A new poll suggests appetite for a divorce from the monarchy is on the rise. But before we move to a referendum, there are a few things to get in place first, write Lewis Holden.
Two months ago the result of Britain’s EU referendum was fresh and I wrote that despite Britain’s apparent move away from Europe, the sentiment behind having a New Zealander as head of state hasn’t gone away.
It turns out I was wrong – in fact, Brexit and the failure of the flag referendum seem to have lit the fire. The latest poll by David Farrar’s Curia Market Research for New Zealand Republic has found that when asked what their preference was for New Zealand’s next head of state, only 34% of the 1,000 respondents wanted the next British monarch. It found 44% wanted a directly elected head of state and 15% wanted a New Zealander chosen by a two-thirds majority in parliament.
In total 59% of respondents support change. This is a 12% increase since last year’s poll asking the same question. Since then we have seen two royal visits, the Queen’s 90th, the Brexit vote, the flag debate, the Rugby World Cup and the Olympics. In the past fortnight outgoing Governor-General Sir Jerry Mateparae made it clear that he too thought it was inevitable that New Zealand will become a republic.
Of course it’s too early to say there’s a trend of majority support for change. This may be a rogue poll. But the numbers do seem to be heading that way. The Queen’s 90th has also reminded us that the popular monarch isn’t going to be on the throne forever. And that means we’re heading towards another referendum campaign. Think of the twists and turns of the flag referendum with all the criticisms of the process. But worse.
And if the Australian republic referendum and our own flag debate are anything to go by, without an absolutely overwhelming majority for an alternative, change won’t succeed. We should get used to singing God Save the King to Charles III and Queen Camilla. A bleak analysis, but looking deeper into the numbers it’s possible.
While direct election of a titular head of state works for fellow Westminster systems such as the Republic of Ireland, for it to succeed at a referendum New Zealanders will have to get past their dislike of politicians. The President of Ireland is more often than not a former politician. Beloved, sure – and arguably just like our Governor-General. Yet one of the great ironies of the Australian republic referendum was that while the public rejected a head of state chosen by parliament, voters clearly didn’t want a politician as head of state, which is a likely outcome from directly electing the role.
So, much like the flag debate, we have to get the process right to begin with and set the framework from the get go. If we want to go down the parliamentary election path, we could simply start choosing the Governor-General by a two-thirds majority. That would put in place a process to choose our actual head of State in future and mean any future referendum would simply carry that process over. If we wanted to go down the direct election path, that could be achieved at a later date, probably if we adopted an entrenched constitution (interestingly, this is pretty much what Ireland did).
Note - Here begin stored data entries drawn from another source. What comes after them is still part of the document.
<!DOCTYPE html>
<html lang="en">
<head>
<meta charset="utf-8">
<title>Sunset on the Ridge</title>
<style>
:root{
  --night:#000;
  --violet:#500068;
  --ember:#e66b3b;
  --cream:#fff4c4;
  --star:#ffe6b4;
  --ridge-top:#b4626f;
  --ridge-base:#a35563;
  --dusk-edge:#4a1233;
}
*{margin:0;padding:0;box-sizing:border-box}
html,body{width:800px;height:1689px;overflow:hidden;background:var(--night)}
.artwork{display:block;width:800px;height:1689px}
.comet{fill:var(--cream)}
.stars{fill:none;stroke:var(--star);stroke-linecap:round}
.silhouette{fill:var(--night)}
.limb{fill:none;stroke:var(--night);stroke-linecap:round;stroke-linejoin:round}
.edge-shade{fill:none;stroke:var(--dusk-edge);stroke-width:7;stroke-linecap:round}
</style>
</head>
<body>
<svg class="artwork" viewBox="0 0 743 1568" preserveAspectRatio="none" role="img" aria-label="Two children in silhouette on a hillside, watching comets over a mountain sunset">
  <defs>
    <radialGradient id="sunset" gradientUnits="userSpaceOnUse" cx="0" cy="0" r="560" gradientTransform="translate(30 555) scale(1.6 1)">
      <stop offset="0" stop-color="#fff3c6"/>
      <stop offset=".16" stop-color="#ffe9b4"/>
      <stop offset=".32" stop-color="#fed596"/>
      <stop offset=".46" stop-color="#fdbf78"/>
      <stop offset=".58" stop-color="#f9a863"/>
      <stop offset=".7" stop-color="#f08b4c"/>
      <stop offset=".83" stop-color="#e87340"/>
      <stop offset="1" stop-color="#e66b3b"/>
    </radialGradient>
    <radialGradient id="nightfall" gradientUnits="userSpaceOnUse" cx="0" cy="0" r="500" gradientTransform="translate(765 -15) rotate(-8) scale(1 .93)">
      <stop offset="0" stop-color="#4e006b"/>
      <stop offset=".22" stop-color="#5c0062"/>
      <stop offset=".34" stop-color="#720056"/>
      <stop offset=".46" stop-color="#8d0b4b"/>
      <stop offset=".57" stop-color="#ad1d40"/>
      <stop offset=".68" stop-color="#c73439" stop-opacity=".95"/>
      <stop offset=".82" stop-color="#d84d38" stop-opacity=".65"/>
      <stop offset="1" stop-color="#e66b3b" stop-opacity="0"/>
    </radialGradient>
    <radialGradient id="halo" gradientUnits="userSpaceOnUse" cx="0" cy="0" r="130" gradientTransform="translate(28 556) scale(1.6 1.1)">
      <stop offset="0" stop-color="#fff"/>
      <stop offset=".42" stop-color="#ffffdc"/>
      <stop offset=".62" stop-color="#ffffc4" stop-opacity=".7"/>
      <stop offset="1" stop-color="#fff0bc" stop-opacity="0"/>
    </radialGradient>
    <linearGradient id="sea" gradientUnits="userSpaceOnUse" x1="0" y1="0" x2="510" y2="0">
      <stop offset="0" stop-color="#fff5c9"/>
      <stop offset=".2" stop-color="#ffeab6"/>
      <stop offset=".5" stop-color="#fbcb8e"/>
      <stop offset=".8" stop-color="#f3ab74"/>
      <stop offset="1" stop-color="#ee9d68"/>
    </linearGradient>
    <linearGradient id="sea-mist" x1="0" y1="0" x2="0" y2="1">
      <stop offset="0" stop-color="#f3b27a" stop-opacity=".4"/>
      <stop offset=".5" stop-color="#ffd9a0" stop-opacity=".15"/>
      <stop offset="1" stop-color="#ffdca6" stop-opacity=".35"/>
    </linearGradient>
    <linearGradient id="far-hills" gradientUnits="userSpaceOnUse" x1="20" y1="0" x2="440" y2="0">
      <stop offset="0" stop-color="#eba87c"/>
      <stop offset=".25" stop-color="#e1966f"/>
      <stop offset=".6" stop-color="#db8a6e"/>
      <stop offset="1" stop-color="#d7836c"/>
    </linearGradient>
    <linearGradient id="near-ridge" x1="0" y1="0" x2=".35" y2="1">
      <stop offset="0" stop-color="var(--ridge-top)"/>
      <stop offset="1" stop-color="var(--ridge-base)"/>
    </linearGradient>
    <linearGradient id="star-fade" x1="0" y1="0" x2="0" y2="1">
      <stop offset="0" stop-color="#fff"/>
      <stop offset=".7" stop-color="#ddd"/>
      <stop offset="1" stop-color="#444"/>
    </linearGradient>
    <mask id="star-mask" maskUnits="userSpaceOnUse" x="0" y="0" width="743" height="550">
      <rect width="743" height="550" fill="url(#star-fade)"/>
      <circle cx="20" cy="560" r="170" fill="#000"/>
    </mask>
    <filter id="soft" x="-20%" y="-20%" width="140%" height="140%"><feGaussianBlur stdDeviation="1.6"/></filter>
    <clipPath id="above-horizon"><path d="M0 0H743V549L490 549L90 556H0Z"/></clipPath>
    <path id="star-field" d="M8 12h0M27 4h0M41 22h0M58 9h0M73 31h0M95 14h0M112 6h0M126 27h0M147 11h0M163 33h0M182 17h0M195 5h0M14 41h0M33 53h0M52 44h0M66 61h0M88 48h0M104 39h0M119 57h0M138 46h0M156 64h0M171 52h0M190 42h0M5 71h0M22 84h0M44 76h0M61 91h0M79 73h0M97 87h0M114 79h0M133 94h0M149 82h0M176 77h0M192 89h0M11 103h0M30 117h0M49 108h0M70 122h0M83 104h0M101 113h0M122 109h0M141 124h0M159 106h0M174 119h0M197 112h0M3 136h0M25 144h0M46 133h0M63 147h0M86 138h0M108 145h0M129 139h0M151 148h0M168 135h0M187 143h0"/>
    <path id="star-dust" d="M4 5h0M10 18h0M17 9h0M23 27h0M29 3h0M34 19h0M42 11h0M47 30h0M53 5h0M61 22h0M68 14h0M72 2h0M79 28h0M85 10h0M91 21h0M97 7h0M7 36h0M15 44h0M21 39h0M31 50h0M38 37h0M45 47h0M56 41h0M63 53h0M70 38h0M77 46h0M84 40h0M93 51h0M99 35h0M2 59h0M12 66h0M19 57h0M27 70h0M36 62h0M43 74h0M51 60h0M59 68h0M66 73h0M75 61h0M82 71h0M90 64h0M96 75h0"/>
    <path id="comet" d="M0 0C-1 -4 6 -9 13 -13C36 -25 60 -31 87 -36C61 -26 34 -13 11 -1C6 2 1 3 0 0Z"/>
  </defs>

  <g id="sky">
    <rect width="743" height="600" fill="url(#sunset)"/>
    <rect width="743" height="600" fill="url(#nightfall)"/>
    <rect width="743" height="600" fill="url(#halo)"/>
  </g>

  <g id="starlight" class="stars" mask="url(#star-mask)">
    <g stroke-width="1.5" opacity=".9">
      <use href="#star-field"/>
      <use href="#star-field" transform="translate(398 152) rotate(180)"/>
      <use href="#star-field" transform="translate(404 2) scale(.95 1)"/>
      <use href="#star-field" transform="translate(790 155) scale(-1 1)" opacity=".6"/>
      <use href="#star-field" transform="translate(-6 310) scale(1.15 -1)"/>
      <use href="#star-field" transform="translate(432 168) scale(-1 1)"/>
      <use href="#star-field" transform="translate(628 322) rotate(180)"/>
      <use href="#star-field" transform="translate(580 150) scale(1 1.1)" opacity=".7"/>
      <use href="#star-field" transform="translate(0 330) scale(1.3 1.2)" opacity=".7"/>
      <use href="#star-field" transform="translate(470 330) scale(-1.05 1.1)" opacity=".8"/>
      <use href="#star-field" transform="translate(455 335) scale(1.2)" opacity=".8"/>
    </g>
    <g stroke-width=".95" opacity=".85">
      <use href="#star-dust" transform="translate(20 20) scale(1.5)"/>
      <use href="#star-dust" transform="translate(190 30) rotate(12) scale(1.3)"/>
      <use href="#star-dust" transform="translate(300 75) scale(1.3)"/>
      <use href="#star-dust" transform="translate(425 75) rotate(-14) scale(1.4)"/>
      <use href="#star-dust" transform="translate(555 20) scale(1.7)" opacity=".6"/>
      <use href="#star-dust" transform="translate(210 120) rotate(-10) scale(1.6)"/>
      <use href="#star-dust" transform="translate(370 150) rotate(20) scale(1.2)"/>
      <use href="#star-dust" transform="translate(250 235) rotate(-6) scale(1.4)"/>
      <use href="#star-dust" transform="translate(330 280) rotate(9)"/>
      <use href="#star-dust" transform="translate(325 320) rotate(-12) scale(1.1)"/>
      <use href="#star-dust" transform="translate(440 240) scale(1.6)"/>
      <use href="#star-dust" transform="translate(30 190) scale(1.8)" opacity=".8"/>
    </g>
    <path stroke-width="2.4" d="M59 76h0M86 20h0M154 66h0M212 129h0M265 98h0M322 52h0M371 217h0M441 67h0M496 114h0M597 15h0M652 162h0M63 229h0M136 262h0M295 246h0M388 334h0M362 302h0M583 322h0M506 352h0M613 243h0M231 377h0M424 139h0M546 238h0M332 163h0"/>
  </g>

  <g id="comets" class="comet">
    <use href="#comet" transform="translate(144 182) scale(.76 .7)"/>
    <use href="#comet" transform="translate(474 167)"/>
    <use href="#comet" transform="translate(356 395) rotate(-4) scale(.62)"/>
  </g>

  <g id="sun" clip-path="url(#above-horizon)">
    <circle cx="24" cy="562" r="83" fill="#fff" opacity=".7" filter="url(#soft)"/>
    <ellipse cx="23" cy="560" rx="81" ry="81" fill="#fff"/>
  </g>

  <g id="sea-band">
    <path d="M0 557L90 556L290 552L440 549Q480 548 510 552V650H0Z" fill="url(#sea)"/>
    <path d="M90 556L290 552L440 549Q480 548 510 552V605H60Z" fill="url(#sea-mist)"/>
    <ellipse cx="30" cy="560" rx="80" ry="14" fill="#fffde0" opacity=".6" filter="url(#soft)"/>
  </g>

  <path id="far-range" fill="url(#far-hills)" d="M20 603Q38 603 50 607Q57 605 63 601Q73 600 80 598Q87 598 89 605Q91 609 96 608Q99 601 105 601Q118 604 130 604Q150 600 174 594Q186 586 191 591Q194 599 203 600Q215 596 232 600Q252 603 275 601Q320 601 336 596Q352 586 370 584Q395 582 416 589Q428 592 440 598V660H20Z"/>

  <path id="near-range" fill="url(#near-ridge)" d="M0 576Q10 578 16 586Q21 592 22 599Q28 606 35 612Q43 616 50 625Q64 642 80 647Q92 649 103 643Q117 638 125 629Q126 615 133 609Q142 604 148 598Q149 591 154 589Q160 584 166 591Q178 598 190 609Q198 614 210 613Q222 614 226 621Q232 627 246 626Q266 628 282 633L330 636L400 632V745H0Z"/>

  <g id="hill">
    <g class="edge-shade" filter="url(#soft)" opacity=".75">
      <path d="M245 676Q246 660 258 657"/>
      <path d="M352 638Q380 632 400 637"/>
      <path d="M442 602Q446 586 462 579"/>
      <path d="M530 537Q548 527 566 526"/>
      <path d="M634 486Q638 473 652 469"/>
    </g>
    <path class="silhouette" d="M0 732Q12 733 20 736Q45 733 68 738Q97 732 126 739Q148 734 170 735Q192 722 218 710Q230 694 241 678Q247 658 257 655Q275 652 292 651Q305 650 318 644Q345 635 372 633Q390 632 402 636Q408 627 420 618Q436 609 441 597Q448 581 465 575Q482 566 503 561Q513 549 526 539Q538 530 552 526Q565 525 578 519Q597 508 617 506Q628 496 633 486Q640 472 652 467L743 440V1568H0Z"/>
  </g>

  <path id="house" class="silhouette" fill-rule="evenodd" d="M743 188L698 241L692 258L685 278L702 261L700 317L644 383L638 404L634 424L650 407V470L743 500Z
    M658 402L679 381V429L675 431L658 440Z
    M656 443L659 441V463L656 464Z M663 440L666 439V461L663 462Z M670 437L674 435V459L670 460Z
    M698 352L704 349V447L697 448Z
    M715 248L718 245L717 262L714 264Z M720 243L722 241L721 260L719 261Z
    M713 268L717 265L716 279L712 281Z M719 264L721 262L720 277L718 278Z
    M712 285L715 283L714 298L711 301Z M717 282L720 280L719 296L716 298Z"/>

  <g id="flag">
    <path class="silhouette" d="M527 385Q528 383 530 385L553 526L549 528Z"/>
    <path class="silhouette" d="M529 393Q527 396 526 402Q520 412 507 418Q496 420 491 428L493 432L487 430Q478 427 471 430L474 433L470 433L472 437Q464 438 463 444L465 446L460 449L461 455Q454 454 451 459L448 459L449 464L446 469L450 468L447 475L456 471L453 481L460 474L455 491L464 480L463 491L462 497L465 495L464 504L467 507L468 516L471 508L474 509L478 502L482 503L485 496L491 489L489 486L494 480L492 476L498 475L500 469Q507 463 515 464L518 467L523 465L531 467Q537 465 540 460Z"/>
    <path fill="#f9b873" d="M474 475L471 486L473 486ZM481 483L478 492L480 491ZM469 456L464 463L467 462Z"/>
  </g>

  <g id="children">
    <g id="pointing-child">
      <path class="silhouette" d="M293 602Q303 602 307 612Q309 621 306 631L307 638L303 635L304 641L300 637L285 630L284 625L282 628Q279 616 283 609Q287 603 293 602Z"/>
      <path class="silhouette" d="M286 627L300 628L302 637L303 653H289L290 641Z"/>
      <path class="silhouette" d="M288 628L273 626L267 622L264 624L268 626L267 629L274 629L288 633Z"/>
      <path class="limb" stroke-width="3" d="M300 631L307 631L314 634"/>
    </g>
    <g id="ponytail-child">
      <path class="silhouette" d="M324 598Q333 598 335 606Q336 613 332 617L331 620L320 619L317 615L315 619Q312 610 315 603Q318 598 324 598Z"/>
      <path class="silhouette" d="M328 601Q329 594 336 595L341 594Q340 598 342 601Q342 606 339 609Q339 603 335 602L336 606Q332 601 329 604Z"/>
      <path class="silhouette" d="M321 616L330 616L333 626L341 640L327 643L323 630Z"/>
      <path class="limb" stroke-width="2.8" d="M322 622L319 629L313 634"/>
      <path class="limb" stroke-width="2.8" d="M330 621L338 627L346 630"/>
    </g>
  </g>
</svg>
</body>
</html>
Or, if we are committed to direct election, we clarify the powers of the Governor-General in law. This will involve a lot of legal wrangling, but is necessary if we have someone who potentially could claim their popular mandate overrides established constitutional conventions. We could also do as many other countries have done and ban sitting members of parliament, or even former members of parliament, from being head of state. That would have the advantage of preventing another Keith Holyoake type scenario, where a sitting Cabinet minister was promoted to Government House.
These sorts of minor changes become imperative as the head of state debate heats up. As we all learned from the flag debate, even if you’re not in favour of change, it’s more important that we do it right the first time rather than having to repeat the process ad nausea.
Lewis Holden is a former National candidate for Rimutaka, a former chair of New Zealand Republic, and current chair of Change the NZ Flag.